*Task prompt*
Search the records for the string "label", then copy each line where it appears.

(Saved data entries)
————

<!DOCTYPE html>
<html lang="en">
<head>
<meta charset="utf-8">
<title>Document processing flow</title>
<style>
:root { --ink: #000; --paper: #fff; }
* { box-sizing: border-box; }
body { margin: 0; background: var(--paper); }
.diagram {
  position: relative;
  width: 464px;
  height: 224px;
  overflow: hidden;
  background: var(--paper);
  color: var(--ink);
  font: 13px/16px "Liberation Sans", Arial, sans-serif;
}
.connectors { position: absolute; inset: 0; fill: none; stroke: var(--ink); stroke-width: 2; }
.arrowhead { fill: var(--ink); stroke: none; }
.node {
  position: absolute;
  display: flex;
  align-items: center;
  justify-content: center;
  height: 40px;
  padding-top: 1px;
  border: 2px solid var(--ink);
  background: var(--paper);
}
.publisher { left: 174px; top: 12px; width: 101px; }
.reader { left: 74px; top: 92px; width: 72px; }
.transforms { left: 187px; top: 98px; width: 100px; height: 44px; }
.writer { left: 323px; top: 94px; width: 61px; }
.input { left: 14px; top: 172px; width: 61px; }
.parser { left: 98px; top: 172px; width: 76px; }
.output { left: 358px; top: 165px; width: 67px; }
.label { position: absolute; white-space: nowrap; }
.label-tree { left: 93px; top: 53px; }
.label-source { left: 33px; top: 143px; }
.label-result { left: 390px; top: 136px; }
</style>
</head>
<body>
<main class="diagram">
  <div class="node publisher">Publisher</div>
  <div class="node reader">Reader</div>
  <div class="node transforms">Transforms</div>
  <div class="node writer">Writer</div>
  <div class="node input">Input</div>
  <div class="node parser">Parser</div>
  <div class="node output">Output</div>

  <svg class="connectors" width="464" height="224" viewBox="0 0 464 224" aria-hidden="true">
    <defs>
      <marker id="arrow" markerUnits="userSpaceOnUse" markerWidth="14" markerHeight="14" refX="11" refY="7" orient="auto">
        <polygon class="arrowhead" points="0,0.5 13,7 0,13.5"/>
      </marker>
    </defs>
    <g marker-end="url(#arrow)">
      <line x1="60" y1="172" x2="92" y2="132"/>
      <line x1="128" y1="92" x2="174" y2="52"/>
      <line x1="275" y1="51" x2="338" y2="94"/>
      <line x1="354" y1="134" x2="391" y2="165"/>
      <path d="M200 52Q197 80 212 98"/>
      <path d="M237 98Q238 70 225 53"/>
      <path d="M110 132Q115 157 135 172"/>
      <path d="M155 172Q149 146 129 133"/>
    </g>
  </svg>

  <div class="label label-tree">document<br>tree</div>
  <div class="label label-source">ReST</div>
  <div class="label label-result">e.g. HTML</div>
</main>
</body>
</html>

————

*Written solution*
.label { position: absolute; white-space: nowrap; }
.label-tree { left: 93px; top: 53px; }
.label-source { left: 33px; top: 143px; }
.label-result { left: 390px; top: 136px; }
  <div class="label label-tree">document<br>tree</div>
  <div class="label label-source">ReST</div>
  <div class="label label-result">e.g. HTML</div>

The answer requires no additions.